There are some people who are perceived to be demon-like or to be possessed simply because their eyes are predominately black and they look almost liquefied. When you come across people with eyes like this it definitely makes you take a double look. Although all of the supernatural shows on television make us wonder about these people the truth is they may be suffering from a genetic condition that causes the eye to be underdeveloped.
Aniridia is a rare genetic eye condition that is an extreme form of Iris Hypoplasia (the underdevelopment of the iris or colored part of the eye). Aniridia runs in families, you’re born with it and it occurs in both eyes. The Greek meaning of Aniridia is “without iris”.
Aniridia is caused by the Pax6 gene. This gene is responsible for eye development and when it doesn’t function correctly the eye stops developing too early and this causes the baby to be born with underdeveloped eyes. Eyes that are affected by Aniridia look like the pupil is extremely large and the color of the eye can barely be seen. In rare cases the color of the eye (the iris) can’t be seen at all.
Aniridia can result in cataracts (cloudy lens), glaucoma (optic nerve damage caused by increased eye pressure), nystagmus (wobbly eyes), aniridic keratopathy (major cause of vision loss in those with Aniridia), amblyopia (loss of vision in a non-dominant eye), micro cornea (small cornea), strabismus (cross eyes), dysosmia (impaired sense of smell), dysnomia (difficulty recalling individual words even though the meaning of the word is fully understood), glucose intolerance (a precursor to diabetes that has no physical signs), tumor in the kidney and light sensitivity. Aniridia does not always cause vision loss, but it is possible.
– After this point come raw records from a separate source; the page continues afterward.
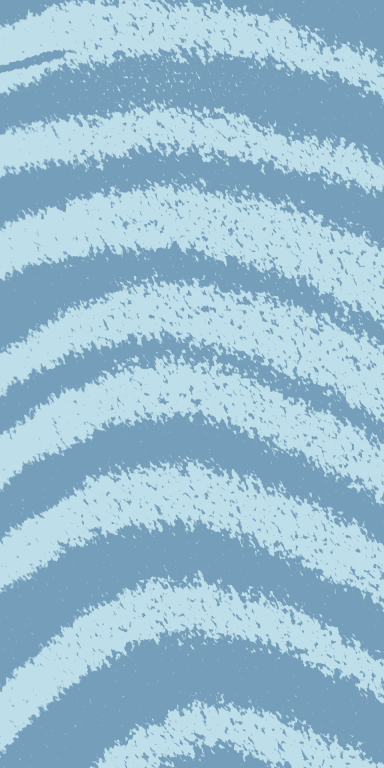
Write a Shadertoy shader that draws this pattern.

```glsl
const vec3 BASE_BLUE = vec3(0.46, 0.62, 0.73);
const vec3 CHALK_BLUE = vec3(0.745, 0.875, 0.915);
const int ARCH_COUNT = 8;
const vec2 GRAIN_SCALE = vec2(72.0, 54.0);   // grain cells per canvas width
const float GRAIN_SLANT = 0.4;
const float EDGE_FRAY = 0.05;                // width over which an edge breaks up
const float CHALK_FILL = 0.45;               // solidity inside an arch
const float SOFTNESS = 0.17;
const float WOBBLE = 0.022;

// Hand-drawn irregularity: apex depth, left drop, right drop, half width
const vec4 ARCHES[ARCH_COUNT] = vec4[ARCH_COUNT](
    vec4(0.065, 0.090, 0.138, 0.065), vec4(0.339, 0.065, 0.130, 0.048),
    vec4(0.563, 0.100, 0.180, 0.080), vec4(0.805, 0.160, 0.200, 0.070),
    vec4(1.016, 0.195, 0.210, 0.068), vec4(1.286, 0.185, 0.210, 0.074),
    vec4(1.581, 0.300, 0.185, 0.065), vec4(1.891, 0.510, 0.170, 0.054));
// Widening from left to right
const float TAPER[ARCH_COUNT] = float[ARCH_COUNT](
    -0.7, -0.4, 0.4, 0.6, 0.0, 0.2, -0.6, 0.2);

float hash(vec2 p) {
    vec3 q = fract(p.xyx * 0.1031);
    q += dot(q, q.yzx + 33.33);
    return fract((q.x + q.y) * q.z);
}

float cornerSlope(vec2 cell, vec2 offset) {
    float angle = 6.2832 * hash(cell);
    return dot(vec2(cos(angle), sin(angle)), offset);
}

float gradientNoise(vec2 p) {
    vec2 i = floor(p), f = fract(p);
    vec2 u = f * f * f * (f * (f * 6.0 - 15.0) + 10.0);
    vec2 e = vec2(0.0, 1.0);
    return mix(mix(cornerSlope(i, f), cornerSlope(i + e.yx, f - e.yx), u.x),
               mix(cornerSlope(i + e, f - e), cornerSlope(i + 1.0, f - 1.0), u.x), u.y);
}

float chalkGrain(vec2 q) {
    return gradientNoise(q) + 0.6 * gradientNoise(q * 2.1 + 17.0)
         + 0.5 * gradientNoise(q * 0.4 + 5.0);
}

// Positive inside the arch, measured vertically
float archEdge(int index, vec2 p) {
    vec4 arch = ARCHES[index];
    float seed = float(index) * 7.3;
    float apexX = 0.46 + 0.11 * pow(float(index) / 7.0, 6.0);
    float side = p.x - apexX;
    float drop = side < 0.0 ? arch.y * pow(-side / apexX, 2.0)
                            : arch.z * pow(side / (1.0 - apexX), 1.5);
    float centre = arch.x + drop + WOBBLE * gradientNoise(vec2(p.x * 6.0, seed + 0.4));
    float halfWidth = arch.w * (1.0 + TAPER[index] * (p.x - 0.5));
    halfWidth += 0.6 * WOBBLE * gradientNoise(vec2(p.x * 9.0, seed + 60.5));
    return halfWidth - abs(p.y - centre);
}

void mainImage(out vec4 fragColor, in vec2 fragCoord) {
    // Canvas width is 1, depth runs downward from the top
    vec2 p = vec2(fragCoord.x, iResolution.y - fragCoord.y) / iResolution.x;

    float edge = -1.0;
    for (int i = 0; i < ARCH_COUNT; i++) edge = max(edge, archEdge(i, p));

    // Crease splitting the left end of the top arch
    float crease = abs(p.y - 0.18 + 0.27 * p.x);
    edge -= 0.1 * (1.0 - smoothstep(0.0, 0.025, crease))
                * (1.0 - smoothstep(0.05, 0.3, p.x));

    // Dry chalk: solid on the left, broken on the right
    vec2 q = vec2(p.x - GRAIN_SLANT * p.y, p.y) * GRAIN_SCALE;
    float roughness = mix(0.6, 1.12, smoothstep(0.0, 0.5, p.x));
    float chalk = clamp(edge / EDGE_FRAY, -2.0, CHALK_FILL) + roughness * chalkGrain(q);

    // Dust, densest below the top arch
    vec2 dustOffset = (p - vec2(0.4, 0.21)) / vec2(0.3, 0.07);
    float dustZone = exp(-dot(dustOffset, dustOffset));
    float dust = gradientNoise(q * 1.7 + 31.0) - mix(0.6, 0.36, dustZone);
    chalk = max(chalk, 2.0 * dust - 0.05);

    float blur = max(SOFTNESS, 0.7 * fwidth(chalk));
    float coverage = smoothstep(-blur, blur, chalk);
    fragColor = vec4(mix(BASE_BLUE, CHALK_BLUE, coverage), 1.0);
}
```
Aniridia can also be a symptom of serious conditions such as WAGR or Gillespie syndrome.
WAGR is a very rare genetic syndrome. WAGR is an acronym that stands for the most common features of the disorder which are Wilm’s tumor, Aniridia, Genito-urinary anomalies and mental retardation. WAGR is also known as 11p depletion syndrome, chromosome 11p depletion syndrome, WAGR complex, Wilm’s tumor-Aniridia-Genitourinary Anomalies-Mental Retardation Syndrome and Wilm’s Tumor-Aniridia-Gonadoblatoma-Mental Retardation Syndrome.
Gillespie Syndrome is a rare syndrome that is present from birth and affects both males and females. It is characterized by partial or complete Aniridia, aplasia (defective development that results in the absence of all or part of an organ) that involves only the papillary zone of the iris and congenital nonprogressive bilateral partial cerebellar ataxia (lack of muscle coordination during voluntary movements) with hypotonia (decreased muscle tone).
Aniridia is very rare and only occurs in approximately 1 in every 50,000 births. There’s no treatment for Aniridia, but there are treatments that are available to help prevent the side-effects of the disorder.